(Records for the task Opens)

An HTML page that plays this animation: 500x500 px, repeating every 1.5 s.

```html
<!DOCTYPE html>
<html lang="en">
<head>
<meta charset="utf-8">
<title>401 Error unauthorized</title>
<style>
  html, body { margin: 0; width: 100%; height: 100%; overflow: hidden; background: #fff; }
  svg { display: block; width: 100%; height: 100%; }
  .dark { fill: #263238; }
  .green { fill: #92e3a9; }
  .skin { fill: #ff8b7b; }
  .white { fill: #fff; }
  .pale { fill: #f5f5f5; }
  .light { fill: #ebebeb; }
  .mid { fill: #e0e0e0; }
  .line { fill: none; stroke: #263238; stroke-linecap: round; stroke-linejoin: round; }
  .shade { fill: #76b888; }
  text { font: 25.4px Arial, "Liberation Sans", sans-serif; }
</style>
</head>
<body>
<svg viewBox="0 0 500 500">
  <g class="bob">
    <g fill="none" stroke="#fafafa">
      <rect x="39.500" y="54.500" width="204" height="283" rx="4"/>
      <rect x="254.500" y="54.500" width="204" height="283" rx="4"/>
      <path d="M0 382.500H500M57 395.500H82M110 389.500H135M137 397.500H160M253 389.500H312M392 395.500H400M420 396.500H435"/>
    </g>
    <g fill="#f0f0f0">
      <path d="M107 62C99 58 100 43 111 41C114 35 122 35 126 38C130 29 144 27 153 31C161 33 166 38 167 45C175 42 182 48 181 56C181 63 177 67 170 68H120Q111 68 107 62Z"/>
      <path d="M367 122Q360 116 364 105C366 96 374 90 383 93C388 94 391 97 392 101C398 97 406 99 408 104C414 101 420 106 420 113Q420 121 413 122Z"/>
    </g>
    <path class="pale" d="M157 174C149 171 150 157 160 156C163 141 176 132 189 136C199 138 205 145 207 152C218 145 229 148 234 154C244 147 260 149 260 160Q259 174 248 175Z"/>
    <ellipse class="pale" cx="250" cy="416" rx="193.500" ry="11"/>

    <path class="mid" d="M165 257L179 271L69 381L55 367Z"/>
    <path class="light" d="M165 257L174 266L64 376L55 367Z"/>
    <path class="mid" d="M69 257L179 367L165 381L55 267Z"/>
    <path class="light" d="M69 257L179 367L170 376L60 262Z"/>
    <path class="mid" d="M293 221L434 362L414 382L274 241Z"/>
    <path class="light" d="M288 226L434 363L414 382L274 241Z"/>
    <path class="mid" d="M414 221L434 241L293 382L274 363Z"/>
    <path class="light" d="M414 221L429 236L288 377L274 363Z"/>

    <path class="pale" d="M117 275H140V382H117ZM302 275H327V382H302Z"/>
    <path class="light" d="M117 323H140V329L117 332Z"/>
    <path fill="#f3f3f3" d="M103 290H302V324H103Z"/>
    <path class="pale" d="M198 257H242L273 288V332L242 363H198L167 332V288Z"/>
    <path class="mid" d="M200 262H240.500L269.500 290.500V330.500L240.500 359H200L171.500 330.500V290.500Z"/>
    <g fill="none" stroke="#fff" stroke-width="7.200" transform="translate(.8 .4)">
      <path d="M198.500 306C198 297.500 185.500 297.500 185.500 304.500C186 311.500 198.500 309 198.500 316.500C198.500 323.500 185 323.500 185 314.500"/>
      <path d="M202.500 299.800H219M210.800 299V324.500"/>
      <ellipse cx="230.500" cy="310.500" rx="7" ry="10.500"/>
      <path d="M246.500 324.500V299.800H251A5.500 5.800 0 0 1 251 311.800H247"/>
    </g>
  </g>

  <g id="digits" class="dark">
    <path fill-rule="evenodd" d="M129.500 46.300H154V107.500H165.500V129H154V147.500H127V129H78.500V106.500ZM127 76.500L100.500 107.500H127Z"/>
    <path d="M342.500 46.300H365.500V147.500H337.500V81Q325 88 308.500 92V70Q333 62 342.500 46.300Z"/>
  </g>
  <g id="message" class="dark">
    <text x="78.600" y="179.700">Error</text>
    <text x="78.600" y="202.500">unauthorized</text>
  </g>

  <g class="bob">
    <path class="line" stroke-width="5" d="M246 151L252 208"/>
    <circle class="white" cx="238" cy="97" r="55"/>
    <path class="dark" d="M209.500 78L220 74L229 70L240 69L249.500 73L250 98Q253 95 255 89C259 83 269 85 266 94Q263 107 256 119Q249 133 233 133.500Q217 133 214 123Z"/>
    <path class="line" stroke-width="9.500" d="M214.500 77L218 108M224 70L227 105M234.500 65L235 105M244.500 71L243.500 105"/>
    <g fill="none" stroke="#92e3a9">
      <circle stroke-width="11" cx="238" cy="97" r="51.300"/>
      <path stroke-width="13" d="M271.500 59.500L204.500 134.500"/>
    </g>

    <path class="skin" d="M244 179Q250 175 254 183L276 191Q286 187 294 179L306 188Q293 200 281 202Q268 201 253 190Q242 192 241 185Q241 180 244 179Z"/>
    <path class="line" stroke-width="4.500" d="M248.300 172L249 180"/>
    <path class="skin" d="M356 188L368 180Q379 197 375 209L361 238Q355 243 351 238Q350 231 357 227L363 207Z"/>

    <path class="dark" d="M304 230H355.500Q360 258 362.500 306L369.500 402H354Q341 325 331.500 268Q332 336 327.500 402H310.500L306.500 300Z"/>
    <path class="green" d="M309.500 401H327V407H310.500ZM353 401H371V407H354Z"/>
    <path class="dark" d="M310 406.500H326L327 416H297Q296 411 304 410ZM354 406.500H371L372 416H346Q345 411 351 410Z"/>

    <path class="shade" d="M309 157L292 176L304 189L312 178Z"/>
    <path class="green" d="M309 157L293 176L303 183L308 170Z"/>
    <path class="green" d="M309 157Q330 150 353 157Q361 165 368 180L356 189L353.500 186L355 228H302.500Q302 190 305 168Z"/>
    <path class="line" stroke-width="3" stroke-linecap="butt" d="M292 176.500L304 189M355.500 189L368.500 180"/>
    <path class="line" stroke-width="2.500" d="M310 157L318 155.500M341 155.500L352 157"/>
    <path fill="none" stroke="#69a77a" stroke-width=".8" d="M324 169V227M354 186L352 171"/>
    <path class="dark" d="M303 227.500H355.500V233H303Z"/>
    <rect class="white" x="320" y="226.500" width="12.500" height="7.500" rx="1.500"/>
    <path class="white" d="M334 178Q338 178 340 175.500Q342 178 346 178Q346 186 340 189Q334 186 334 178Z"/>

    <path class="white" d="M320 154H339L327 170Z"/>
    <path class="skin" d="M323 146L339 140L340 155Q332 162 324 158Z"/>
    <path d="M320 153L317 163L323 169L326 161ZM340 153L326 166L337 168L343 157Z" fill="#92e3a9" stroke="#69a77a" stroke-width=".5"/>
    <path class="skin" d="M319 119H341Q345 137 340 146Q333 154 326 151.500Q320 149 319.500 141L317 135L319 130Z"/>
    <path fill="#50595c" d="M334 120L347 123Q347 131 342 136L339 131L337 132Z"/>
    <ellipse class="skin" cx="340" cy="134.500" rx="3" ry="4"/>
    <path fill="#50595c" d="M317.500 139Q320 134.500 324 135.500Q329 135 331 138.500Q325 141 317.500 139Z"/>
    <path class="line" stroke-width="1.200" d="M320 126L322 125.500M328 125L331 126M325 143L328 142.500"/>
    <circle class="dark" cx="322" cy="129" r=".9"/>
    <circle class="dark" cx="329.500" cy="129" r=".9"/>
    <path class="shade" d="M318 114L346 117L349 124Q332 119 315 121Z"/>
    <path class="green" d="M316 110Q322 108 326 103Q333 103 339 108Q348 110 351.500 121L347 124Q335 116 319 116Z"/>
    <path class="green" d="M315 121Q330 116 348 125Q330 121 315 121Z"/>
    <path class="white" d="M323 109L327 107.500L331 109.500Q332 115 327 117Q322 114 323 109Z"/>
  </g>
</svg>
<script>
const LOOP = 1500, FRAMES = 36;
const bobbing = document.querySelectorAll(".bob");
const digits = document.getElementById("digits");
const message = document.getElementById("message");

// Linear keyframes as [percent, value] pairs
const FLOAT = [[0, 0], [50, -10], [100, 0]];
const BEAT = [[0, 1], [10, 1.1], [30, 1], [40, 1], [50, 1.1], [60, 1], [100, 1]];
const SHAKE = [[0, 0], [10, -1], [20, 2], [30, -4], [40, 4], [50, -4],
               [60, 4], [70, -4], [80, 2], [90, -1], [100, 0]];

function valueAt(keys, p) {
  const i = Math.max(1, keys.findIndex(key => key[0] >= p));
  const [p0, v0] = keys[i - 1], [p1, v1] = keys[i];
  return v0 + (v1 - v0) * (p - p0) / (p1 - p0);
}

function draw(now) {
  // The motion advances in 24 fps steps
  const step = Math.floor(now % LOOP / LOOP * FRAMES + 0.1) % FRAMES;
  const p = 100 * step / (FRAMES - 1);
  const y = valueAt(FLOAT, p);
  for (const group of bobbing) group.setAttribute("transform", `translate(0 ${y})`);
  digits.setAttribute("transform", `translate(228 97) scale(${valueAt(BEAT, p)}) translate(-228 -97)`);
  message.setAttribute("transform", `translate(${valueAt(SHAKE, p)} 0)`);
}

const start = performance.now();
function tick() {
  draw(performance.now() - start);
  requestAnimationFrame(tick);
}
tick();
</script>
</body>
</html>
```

(Records for the task Closes)

Problem requirements :: After examining the listing, give only the count of lines holding the string "Math".

Solved problem :: 2